(Stored data entries)

================================

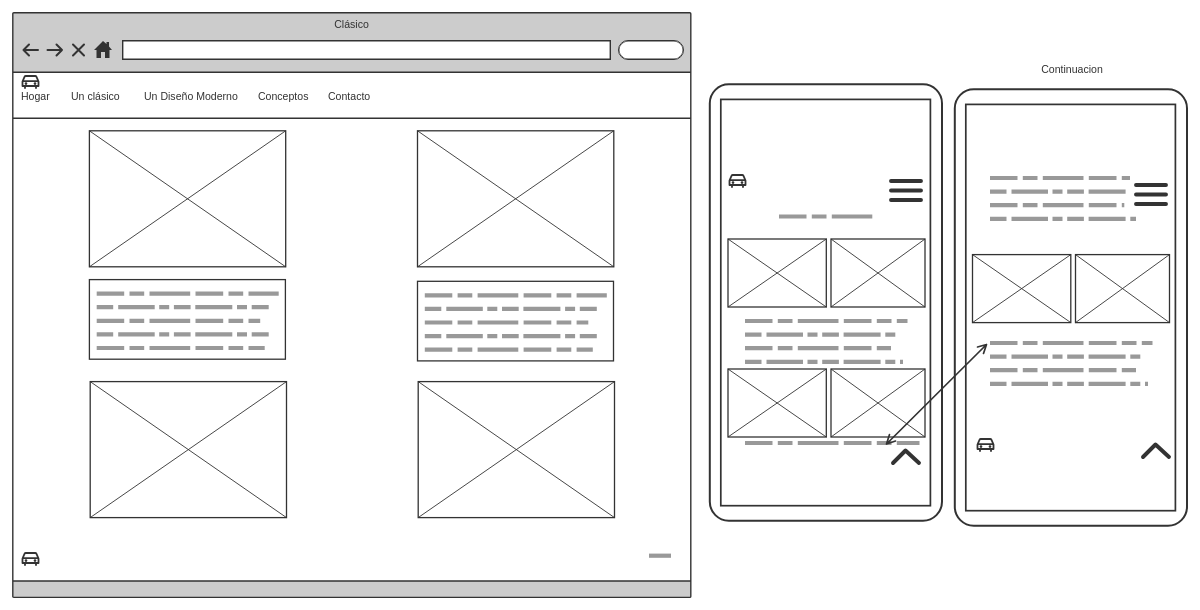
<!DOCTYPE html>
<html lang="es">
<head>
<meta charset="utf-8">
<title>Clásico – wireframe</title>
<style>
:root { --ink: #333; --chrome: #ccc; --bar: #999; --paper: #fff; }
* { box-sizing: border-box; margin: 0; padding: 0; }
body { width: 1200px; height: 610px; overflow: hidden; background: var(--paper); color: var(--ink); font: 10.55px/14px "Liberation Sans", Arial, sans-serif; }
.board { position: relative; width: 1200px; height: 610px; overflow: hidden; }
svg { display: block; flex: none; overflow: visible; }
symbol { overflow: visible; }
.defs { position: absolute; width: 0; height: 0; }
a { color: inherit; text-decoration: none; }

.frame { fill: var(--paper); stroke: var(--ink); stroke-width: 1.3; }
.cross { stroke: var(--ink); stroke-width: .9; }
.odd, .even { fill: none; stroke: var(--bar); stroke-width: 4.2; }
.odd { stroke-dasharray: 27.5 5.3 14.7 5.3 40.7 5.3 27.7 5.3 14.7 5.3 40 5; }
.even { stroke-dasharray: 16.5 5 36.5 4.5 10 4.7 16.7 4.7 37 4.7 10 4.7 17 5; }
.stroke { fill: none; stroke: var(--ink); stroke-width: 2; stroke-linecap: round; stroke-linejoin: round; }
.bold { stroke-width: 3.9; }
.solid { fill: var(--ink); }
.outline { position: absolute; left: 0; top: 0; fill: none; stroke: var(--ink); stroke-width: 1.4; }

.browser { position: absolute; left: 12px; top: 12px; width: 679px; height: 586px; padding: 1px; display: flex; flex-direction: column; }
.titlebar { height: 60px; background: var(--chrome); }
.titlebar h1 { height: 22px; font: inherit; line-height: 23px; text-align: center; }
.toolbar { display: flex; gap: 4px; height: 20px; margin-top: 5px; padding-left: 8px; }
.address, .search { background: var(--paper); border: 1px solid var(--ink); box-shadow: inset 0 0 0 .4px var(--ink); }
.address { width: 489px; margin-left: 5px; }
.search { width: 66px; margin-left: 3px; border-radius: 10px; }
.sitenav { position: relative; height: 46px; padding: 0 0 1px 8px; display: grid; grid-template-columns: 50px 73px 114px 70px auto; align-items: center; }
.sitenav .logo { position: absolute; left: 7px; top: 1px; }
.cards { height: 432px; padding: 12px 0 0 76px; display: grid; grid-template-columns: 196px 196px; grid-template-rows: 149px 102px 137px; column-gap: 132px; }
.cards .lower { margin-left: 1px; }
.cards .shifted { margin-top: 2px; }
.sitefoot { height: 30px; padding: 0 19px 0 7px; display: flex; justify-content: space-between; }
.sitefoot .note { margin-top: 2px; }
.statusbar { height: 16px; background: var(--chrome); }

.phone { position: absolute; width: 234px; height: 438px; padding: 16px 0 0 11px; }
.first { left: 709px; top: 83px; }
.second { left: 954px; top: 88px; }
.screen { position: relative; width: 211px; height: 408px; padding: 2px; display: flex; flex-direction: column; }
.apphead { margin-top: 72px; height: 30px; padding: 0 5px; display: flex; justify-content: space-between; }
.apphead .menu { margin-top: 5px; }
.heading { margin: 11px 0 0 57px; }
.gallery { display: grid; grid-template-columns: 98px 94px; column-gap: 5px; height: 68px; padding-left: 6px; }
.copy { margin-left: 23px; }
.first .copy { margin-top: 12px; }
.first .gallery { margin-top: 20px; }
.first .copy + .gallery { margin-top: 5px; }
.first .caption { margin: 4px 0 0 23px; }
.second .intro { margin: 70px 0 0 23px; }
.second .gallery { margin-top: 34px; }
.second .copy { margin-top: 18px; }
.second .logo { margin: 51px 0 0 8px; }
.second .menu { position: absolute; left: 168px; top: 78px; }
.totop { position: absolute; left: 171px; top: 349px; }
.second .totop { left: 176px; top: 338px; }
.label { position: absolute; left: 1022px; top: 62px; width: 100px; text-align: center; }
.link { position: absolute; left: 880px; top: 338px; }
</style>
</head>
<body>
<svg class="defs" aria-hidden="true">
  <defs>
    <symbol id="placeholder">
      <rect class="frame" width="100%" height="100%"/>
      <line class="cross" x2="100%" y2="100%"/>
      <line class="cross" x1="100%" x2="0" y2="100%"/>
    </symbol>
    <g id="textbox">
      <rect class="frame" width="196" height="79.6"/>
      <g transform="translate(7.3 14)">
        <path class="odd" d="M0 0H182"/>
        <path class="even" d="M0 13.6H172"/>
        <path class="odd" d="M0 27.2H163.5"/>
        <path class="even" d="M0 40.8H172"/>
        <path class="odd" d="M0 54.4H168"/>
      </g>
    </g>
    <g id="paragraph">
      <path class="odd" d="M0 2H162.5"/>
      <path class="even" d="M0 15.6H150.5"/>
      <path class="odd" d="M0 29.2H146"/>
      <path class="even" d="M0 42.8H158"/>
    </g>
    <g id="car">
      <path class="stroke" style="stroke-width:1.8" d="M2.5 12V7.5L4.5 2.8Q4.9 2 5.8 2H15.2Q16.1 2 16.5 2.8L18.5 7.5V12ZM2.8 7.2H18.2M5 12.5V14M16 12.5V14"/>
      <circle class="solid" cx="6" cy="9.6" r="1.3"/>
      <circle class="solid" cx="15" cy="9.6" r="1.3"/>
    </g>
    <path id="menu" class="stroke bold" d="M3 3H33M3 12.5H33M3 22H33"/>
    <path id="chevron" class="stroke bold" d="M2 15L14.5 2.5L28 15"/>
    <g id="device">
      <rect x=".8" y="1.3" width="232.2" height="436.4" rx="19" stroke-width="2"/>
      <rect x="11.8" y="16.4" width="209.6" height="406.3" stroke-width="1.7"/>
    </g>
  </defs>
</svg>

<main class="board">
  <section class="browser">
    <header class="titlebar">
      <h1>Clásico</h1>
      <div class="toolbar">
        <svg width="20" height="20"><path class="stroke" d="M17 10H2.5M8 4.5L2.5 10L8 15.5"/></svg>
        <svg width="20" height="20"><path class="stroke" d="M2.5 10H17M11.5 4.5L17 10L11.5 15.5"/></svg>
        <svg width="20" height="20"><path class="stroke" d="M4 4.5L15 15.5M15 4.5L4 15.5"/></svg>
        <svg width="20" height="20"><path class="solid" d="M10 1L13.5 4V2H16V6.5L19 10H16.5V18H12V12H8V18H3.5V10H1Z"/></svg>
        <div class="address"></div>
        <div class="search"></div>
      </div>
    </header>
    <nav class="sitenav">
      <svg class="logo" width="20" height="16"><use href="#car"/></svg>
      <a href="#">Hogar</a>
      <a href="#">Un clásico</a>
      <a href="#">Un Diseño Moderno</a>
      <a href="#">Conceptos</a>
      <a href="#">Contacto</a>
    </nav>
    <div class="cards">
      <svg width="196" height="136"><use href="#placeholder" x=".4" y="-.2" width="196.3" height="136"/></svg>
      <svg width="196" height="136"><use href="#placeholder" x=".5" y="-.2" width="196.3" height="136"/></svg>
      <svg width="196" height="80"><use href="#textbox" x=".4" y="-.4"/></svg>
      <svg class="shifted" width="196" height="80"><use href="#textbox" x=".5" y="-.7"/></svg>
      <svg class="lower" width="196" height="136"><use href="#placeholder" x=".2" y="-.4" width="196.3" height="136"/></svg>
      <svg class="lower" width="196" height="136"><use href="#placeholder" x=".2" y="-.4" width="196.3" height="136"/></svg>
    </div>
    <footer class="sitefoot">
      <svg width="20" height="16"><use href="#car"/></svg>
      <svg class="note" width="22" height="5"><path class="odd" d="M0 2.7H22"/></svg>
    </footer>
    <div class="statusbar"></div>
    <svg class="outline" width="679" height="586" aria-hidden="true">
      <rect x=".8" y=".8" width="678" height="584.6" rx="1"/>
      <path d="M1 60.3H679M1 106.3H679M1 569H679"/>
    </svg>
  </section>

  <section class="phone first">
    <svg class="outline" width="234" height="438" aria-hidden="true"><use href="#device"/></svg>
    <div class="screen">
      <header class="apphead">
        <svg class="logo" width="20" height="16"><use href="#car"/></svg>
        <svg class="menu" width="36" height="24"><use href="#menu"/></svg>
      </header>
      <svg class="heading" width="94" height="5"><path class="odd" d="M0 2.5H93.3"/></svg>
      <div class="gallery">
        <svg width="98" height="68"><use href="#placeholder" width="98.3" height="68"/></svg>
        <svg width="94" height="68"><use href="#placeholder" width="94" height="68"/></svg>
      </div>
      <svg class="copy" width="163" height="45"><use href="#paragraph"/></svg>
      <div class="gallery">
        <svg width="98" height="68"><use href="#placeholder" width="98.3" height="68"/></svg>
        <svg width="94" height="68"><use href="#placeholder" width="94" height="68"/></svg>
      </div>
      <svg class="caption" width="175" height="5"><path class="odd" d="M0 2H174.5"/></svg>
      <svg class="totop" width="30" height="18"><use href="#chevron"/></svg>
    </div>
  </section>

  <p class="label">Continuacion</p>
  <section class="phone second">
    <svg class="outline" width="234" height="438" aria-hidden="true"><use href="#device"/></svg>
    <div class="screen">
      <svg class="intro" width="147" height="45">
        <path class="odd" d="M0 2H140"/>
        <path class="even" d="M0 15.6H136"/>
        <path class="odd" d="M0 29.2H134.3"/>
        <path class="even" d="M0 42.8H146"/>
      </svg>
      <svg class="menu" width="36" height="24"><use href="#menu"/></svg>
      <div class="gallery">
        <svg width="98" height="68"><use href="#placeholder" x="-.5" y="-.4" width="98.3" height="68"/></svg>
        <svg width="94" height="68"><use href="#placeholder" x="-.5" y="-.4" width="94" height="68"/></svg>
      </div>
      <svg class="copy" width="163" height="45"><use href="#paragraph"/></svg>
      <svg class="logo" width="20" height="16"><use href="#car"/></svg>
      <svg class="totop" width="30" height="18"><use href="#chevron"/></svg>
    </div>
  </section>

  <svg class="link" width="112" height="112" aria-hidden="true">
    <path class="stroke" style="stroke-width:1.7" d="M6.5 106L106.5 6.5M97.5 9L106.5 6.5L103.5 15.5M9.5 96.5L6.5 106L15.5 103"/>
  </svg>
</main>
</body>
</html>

================================

[Work to complete] Whenever a line above includes "logo", copy it in full.

[Completed task]
.sitenav .logo { position: absolute; left: 7px; top: 1px; }
.second .logo { margin: 51px 0 0 8px; }
      <svg class="logo" width="20" height="16"><use href="#car"/></svg>
        <svg class="logo" width="20" height="16"><use href="#car"/></svg>
      <svg class="logo" width="20" height="16"><use href="#car"/></svg>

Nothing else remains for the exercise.